Many of us have seen the horrible images of forests being cut and burnt. Usually erosion will occur and nutrients will be washed away, making it difficult for reforestation. When bamboo is harvested, roots remain in the soil, securing the soil during the rainy seasons. Hard wood forests should be left for future generations.
When Bamboo is harvested, virtually every bit of the plant is used.
- Chopsticks: 24 billion pairs of chopsticks are used each year. Greenpeace China has estimated that to keep up with this demand, 100 acres of trees needs to be felled every 24 hours. Bring your own chopsticks movement is encouraging to take your own chopsticks to restaurants and only use bamboo.
- Wood: Bamboo can replace the use of wood for nearly every application. Amazing architecture is popping up all over the world and using bamboo for “pull down” festivals is becoming the norm.
Cutlery: With over 6 million tons of nondurable plastics like spoons, knives and plates being thrown away every year, bamboo makes a sensible option.
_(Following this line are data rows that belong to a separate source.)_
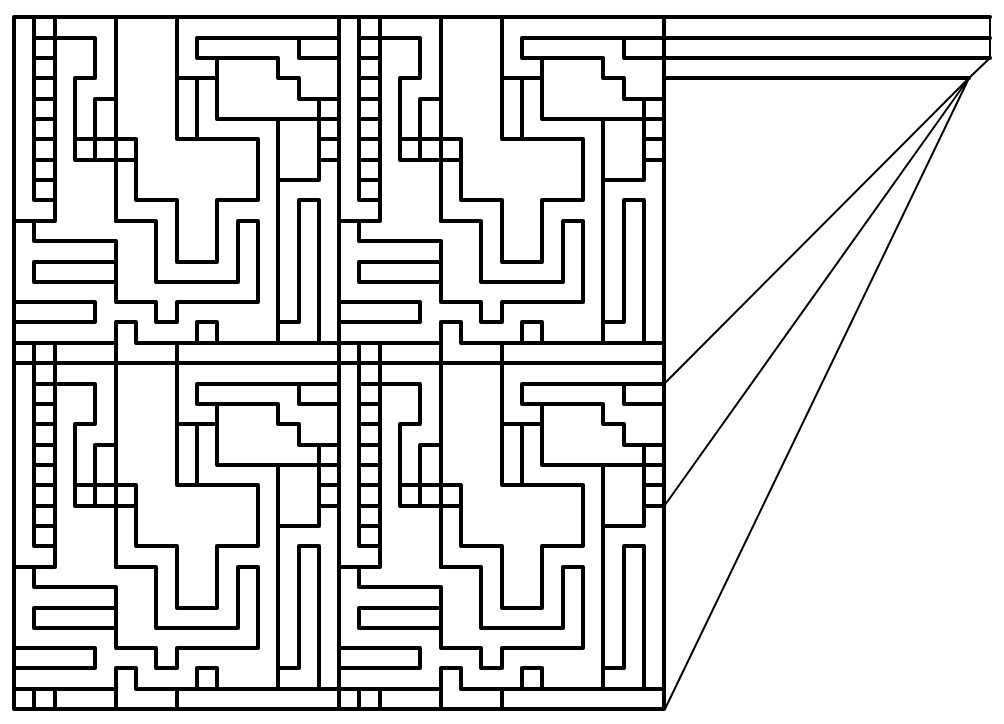
<!DOCTYPE html>
<html lang="en">
<head>
<meta charset="utf-8">
<title>Maze tiling with projection lines</title>
<style>
:root { --paper: #fff; --ink: #000; }
html, body { margin: 0; width: 1004px; height: 724px; overflow: hidden; background: var(--paper); }
svg { display: block; }
.wall { fill: none; stroke: var(--ink); stroke-width: 4; stroke-linecap: round; stroke-linejoin: round; }
.ray { fill: none; stroke: var(--ink); stroke-width: 2; stroke-linecap: round; stroke-linejoin: round; }
</style>
</head>
<body>
<svg width="1004" height="724" viewBox="0 0 1004 724" role="img" aria-label="Four identical maze tiles with bands and thin rays meeting at the right">
  <defs>
    <g id="maze-tile">
      <path id="frame" d="M14 17H339V363H14Z"/>
      <path id="ladder" d="M34 17V200H55M55 17V221H14M34 38H55M34 58H55M34 78H55M34 99H55M34 119H55M34 139H55M34 160H55M34 180H55"/>
      <path id="hook" d="M55 38H95V78H75V160H136M75 139H136V200H177V262H217V200H258V139H177V17M116 99H95V160M116 17V221"/>
      <path id="basin" d="M116 221H156V282H238V221H258V302H177V322H156V302H116V241H34V221M116 262H34V282H116"/>
      <path id="left-slot" d="M14 302H95V322H14"/>
      <path id="floor" d="M14 343H116M116 363V322H136V343H339M197 343V322H217V343M34 343V363M55 343V363M177 343V363"/>
      <path id="stair" d="M339 38H197V58H278V78H299V99H339M299 38V58H339M217 58V119H339M177 78H217M197 78V139"/>
      <path id="right-column" d="M278 119V343M319 99V180H278M319 139H339M319 160H339M278 322H299V200H319V343"/>
    </g>
  </defs>
  <rect width="1004" height="724" fill="var(--paper)"/>
  <g class="wall">
    <use href="#maze-tile"/>
    <use href="#maze-tile" x="325"/>
    <use href="#maze-tile" y="346"/>
    <use href="#maze-tile" x="325" y="346"/>
    <path id="bands" d="M664 17H990M664 38H990M664 58H990M664 78H969"/>
  </g>
  <g class="ray">
    <path id="band-end" d="M990 17V58L969 78"/>
    <path id="rays" d="M665 383L969 78L665 505M969 78L665 709"/>
  </g>
</svg>
</body>
</html>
You can now purchase bamboo plates, knives and forks easily on the market. In the right conditions, they only take 6 months to compost, so you make soil as well! You can also find bamboo straws on the market that are way too beautiful to throw away.
- Clothing: Bamboo clothing is becoming more and more popular. Cotton clothing uses lots of pesticides and herbicides. On a super positive note, no fertilizer, pesticides, or herbicides are needed for bamboo to grow. More and more women are turning to bamboo underwear as well.
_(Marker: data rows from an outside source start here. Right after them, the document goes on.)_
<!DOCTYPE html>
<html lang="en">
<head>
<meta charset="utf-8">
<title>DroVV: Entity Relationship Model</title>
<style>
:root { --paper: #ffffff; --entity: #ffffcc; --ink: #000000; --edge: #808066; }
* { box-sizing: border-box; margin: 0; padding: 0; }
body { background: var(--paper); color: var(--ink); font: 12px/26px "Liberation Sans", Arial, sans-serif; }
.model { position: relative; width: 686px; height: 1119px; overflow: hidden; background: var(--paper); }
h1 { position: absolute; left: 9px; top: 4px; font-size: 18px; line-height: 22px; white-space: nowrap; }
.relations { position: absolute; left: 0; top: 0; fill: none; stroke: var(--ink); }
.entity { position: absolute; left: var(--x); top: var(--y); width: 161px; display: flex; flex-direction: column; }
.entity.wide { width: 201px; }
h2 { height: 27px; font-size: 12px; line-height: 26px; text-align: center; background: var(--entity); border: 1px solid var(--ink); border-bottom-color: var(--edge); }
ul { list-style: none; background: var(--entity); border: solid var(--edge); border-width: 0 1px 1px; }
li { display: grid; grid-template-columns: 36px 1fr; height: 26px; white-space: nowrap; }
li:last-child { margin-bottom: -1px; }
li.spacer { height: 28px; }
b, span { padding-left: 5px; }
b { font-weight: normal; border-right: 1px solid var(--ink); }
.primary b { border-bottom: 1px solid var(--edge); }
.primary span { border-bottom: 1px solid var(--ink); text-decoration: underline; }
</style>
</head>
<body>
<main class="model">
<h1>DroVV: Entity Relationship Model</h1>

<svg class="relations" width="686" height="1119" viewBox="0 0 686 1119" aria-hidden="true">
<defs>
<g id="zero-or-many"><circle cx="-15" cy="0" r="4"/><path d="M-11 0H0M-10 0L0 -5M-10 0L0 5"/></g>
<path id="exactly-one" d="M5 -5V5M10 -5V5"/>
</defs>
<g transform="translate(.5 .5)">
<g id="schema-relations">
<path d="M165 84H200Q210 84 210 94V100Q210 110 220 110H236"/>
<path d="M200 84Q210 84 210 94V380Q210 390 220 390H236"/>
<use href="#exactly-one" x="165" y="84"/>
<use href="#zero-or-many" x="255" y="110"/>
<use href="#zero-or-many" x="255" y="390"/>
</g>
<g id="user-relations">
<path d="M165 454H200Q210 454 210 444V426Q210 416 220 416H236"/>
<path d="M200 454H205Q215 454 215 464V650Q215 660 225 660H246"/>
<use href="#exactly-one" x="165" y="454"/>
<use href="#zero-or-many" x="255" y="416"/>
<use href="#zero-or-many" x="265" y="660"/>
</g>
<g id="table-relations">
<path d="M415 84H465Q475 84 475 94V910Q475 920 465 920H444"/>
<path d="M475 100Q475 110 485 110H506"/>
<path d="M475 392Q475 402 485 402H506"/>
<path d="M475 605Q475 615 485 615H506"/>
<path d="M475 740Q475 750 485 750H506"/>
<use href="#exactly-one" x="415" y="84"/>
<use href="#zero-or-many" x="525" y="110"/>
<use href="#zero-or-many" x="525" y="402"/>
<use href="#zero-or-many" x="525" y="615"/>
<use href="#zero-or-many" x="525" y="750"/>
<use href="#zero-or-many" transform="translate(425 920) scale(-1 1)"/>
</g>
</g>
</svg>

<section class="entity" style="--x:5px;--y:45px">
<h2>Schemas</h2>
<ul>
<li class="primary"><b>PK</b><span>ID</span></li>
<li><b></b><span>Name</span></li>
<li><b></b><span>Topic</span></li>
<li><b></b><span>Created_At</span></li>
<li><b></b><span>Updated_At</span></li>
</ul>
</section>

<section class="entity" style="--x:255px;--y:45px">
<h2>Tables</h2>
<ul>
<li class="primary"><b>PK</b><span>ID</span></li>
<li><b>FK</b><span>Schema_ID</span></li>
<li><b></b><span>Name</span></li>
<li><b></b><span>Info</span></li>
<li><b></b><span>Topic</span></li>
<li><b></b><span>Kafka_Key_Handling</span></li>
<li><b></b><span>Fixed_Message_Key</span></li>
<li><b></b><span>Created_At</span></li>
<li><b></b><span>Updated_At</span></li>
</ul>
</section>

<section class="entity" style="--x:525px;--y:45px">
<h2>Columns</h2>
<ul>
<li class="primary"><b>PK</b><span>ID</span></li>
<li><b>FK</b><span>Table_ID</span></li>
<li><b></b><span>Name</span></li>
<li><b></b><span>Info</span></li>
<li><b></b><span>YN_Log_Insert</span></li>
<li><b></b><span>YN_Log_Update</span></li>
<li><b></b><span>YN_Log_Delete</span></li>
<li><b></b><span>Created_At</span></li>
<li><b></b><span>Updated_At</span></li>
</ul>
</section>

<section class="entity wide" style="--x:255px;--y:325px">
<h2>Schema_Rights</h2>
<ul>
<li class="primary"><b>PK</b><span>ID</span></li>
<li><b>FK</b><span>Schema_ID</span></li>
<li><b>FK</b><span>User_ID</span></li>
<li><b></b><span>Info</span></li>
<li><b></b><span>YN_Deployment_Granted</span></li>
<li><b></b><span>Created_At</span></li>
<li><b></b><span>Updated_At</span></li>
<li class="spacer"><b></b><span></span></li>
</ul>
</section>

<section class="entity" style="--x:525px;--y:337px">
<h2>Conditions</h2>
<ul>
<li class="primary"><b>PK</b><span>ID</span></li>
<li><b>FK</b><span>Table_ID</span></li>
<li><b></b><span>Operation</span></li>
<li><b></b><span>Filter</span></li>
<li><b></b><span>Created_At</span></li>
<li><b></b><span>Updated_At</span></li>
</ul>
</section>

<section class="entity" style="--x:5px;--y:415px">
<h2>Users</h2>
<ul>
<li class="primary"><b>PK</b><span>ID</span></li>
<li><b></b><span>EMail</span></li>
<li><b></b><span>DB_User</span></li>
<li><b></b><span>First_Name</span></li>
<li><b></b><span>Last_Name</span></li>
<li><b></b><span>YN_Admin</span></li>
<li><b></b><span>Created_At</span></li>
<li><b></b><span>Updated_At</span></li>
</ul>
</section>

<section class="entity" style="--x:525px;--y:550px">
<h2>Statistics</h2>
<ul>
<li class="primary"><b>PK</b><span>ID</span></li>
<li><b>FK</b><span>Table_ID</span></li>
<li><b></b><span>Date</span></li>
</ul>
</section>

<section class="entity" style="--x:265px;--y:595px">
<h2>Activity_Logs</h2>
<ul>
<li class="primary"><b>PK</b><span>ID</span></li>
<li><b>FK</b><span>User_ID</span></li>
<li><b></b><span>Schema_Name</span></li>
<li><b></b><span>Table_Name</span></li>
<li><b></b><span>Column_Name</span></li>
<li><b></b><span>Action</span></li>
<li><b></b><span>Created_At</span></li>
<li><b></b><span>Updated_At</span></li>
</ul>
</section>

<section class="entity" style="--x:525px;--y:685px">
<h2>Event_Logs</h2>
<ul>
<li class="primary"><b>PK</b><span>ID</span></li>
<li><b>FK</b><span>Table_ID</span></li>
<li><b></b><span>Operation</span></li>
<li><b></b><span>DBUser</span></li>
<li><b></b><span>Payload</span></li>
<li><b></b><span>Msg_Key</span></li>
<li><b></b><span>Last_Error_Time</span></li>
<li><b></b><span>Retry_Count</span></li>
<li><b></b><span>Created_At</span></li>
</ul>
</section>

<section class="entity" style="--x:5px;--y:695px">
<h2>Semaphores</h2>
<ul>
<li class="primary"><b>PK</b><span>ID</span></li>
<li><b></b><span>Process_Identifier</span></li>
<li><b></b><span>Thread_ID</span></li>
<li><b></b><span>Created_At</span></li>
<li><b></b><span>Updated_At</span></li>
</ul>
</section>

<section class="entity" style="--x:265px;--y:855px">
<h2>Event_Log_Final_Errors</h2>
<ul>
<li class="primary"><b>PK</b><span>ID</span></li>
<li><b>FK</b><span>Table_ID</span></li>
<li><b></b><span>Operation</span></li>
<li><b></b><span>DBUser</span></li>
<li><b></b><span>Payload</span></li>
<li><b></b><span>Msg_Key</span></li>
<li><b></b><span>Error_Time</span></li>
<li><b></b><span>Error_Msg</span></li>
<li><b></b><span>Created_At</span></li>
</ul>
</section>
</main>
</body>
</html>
Bamboo shoots are delicious to eat and have been on the menu for centuries in Asia. There is a reason pandas are so strong. Bamboo shoots contain potassium, which is important for a healthy heart and to maintain normal blood pressure. Bamboo shoots have also been said to balance cholesterol, boost the immune system and provide anti-inflammatory properties.
You can buy fresh bamboo shoots from Asian supermarkets. There are several ways to eat bamboo. Fresh can be a little bitter, so I eat it either pickled or in a stir fry.
- Peel then boil fresh bamboo shoots for approximately 20 minutes.
- Chop the bamboo shoots and stir fry with garlic, ginger, chilli, lemongrass and kaffir leaves. Top it off with fresh coriander leaf. Serve it with rice.
If you are now convinced that you want to plant bamboo, do your research first. There are two patterning types of bamboo, clumping and running. Clumping tends to grow slowly and is controllable. Running, is as it says, runs and is really hard to catch up with.
Find the right bamboo for the right job. If you are wanting it for furniture, food, flooring, building materials or live in tropical or arid regions, there is the right bamboo for you.